Tai Chi May Benefit Patients with Chronic Conditions
Though the art of Tai Chi originated in the ancient East, its applications and benefits are abundant in the modern West. This low-to-moderate intensity and impact activity is a suitable exercise for the general population and may be specifically relevant to those of older ages. A 2015 meta-analysis from the British Journal of Sports Medicine found Tai Chi may be beneficial for older adults with chronic diseases.
Canadian researchers compiled 33 studies, including a total of 1,584 participants, which looked at how Tai Chi improved conditions for patients with cancer, heart failure, osteoarthritis and chronic pulmonary disease (COPD). The most important findings were the benefits of Tai Chi to walking ability, muscle strength and quality of life in most of the four chronic conditions. Tai Chi also improved pain and stiffness in those with osteoarthritis, depression in those with heart failure, and fatigue in those with cancer. In many study cases, Tai Chi was the more successful intervention over other methods or controls.
Tai Chi is a Chinese practice that emphasizes the fusions of Yin and Yang, representing balance and unity. There are multiple styles of Tai Chi but all are founded on gentle and flowing movements, where each posture flows into the next without pause, keeping the body in constant slow motion. The practice involves a combination of strengthening, concentration, balance, breath control and relaxation, and has been linked to better fitness, fall prevention, flexibility and cardio-respiratory function.
If you have never given Tai Chi a try, it is not too difficult to start. The practice requires no special equipment and can be done inside or outdoors, alone or in a group. You can follow a video online or look for Tai Chi classes at local fitness clubs or senior centers.

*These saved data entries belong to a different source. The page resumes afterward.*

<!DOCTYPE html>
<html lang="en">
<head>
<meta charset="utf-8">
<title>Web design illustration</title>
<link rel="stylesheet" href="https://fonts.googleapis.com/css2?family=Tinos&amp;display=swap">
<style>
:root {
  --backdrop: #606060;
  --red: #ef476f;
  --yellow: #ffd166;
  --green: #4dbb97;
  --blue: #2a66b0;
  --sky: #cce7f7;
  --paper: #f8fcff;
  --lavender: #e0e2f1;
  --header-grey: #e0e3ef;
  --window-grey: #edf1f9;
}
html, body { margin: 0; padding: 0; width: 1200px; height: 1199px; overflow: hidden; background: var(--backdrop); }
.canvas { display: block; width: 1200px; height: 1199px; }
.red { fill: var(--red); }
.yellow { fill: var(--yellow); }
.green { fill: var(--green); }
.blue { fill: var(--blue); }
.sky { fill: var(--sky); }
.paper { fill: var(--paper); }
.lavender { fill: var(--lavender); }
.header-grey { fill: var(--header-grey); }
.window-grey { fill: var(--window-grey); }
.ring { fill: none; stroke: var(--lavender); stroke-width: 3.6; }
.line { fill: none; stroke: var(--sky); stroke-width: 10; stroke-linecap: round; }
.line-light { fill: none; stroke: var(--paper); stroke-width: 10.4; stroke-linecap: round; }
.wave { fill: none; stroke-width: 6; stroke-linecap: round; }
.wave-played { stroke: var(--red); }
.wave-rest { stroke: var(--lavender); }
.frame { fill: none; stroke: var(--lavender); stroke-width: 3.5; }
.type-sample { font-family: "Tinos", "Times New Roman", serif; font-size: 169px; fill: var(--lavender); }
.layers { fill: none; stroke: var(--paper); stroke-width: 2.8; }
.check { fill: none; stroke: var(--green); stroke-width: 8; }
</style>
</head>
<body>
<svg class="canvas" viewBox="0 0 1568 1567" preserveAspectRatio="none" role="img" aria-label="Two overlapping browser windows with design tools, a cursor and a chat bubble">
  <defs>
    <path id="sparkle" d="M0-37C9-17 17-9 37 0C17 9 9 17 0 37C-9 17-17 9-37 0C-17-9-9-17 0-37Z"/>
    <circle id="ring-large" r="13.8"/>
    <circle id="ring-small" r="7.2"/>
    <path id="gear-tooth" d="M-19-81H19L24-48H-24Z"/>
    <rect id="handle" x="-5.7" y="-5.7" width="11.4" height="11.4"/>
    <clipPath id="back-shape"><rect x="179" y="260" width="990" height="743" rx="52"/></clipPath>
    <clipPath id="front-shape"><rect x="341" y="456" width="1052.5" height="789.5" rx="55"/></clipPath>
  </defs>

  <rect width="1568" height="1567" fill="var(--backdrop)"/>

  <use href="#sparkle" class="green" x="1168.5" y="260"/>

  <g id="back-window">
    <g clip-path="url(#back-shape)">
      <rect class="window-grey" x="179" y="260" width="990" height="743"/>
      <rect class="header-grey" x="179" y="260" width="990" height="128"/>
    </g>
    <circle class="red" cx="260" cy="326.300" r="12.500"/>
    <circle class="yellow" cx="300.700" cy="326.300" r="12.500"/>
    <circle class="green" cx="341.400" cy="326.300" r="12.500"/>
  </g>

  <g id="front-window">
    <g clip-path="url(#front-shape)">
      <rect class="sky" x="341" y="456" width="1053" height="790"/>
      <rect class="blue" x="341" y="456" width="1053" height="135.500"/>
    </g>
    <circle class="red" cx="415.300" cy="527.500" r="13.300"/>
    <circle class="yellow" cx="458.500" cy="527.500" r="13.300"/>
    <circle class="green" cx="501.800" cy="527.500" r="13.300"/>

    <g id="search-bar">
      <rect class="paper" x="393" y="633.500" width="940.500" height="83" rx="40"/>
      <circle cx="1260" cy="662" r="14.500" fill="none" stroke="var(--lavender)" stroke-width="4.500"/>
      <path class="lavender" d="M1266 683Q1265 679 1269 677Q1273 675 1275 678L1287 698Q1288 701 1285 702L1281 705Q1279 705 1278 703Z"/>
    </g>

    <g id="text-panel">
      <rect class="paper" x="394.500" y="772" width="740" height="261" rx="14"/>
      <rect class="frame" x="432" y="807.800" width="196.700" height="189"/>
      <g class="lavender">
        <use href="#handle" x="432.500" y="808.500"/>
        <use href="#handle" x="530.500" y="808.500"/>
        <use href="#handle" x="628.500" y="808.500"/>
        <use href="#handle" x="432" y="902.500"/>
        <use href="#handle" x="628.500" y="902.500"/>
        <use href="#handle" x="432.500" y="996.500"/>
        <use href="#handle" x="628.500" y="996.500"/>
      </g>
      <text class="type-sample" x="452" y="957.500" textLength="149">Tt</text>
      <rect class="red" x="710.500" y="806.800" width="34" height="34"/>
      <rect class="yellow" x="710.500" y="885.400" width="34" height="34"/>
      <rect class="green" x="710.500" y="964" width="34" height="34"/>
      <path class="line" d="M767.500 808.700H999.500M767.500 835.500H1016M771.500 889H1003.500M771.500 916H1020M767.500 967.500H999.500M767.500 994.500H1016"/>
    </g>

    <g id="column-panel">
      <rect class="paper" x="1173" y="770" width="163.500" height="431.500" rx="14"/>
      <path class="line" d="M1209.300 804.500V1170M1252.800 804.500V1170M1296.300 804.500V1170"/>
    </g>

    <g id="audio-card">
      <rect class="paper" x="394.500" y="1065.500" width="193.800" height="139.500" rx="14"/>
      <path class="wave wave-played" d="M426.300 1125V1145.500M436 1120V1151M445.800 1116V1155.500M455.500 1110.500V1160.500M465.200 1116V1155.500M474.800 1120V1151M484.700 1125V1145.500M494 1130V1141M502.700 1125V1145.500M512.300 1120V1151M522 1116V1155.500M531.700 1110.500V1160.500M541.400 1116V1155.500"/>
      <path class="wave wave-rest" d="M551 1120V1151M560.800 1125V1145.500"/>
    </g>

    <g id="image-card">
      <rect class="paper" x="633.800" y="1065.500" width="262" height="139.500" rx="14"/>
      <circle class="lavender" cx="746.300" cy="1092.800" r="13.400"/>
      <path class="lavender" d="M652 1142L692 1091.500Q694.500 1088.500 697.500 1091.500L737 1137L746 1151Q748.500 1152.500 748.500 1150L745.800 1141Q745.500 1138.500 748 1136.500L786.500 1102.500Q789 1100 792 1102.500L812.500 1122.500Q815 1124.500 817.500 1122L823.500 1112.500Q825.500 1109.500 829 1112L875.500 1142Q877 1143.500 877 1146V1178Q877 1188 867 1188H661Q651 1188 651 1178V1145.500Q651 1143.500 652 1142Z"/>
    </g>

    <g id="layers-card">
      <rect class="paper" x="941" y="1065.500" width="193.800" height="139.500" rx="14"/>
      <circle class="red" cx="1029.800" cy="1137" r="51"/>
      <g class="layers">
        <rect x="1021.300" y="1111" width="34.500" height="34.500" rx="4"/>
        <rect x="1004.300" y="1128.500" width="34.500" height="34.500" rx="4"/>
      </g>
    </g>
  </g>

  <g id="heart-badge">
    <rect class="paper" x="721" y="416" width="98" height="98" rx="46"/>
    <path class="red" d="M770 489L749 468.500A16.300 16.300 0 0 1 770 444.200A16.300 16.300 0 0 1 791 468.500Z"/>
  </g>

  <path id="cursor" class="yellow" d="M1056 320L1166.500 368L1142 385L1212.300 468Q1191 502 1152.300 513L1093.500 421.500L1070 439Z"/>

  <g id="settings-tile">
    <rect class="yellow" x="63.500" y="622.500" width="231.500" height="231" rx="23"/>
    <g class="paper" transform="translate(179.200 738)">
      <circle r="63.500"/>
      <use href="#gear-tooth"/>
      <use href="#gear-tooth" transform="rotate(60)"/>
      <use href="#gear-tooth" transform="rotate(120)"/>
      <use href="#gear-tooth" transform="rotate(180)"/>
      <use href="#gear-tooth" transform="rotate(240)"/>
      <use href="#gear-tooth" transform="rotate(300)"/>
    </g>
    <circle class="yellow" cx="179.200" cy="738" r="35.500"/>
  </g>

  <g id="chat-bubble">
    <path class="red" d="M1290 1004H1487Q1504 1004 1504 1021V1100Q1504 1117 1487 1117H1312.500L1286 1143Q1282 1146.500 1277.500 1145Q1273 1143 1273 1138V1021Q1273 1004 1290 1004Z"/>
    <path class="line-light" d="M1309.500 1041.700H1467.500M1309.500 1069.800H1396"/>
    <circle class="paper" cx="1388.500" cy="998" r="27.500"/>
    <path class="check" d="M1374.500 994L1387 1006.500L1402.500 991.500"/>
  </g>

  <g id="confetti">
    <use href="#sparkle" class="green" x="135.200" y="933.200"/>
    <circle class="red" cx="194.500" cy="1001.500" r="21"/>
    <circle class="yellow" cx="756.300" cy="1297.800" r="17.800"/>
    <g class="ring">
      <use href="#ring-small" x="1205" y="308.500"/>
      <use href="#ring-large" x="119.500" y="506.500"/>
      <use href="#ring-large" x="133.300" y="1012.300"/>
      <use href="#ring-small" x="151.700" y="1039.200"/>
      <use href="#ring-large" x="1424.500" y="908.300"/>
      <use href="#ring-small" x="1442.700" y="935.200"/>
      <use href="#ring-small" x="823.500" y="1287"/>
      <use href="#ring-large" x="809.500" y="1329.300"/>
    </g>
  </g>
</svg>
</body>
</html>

BONUS: Have back pain? Try Pilates! A study found patients with chronic lower back pain saw a 30% improvement in pain and 36% improvement in daily functions such as walking and climbing stairs after attending Pilates sessions twice a week for 90 days.
Published November 1, 2015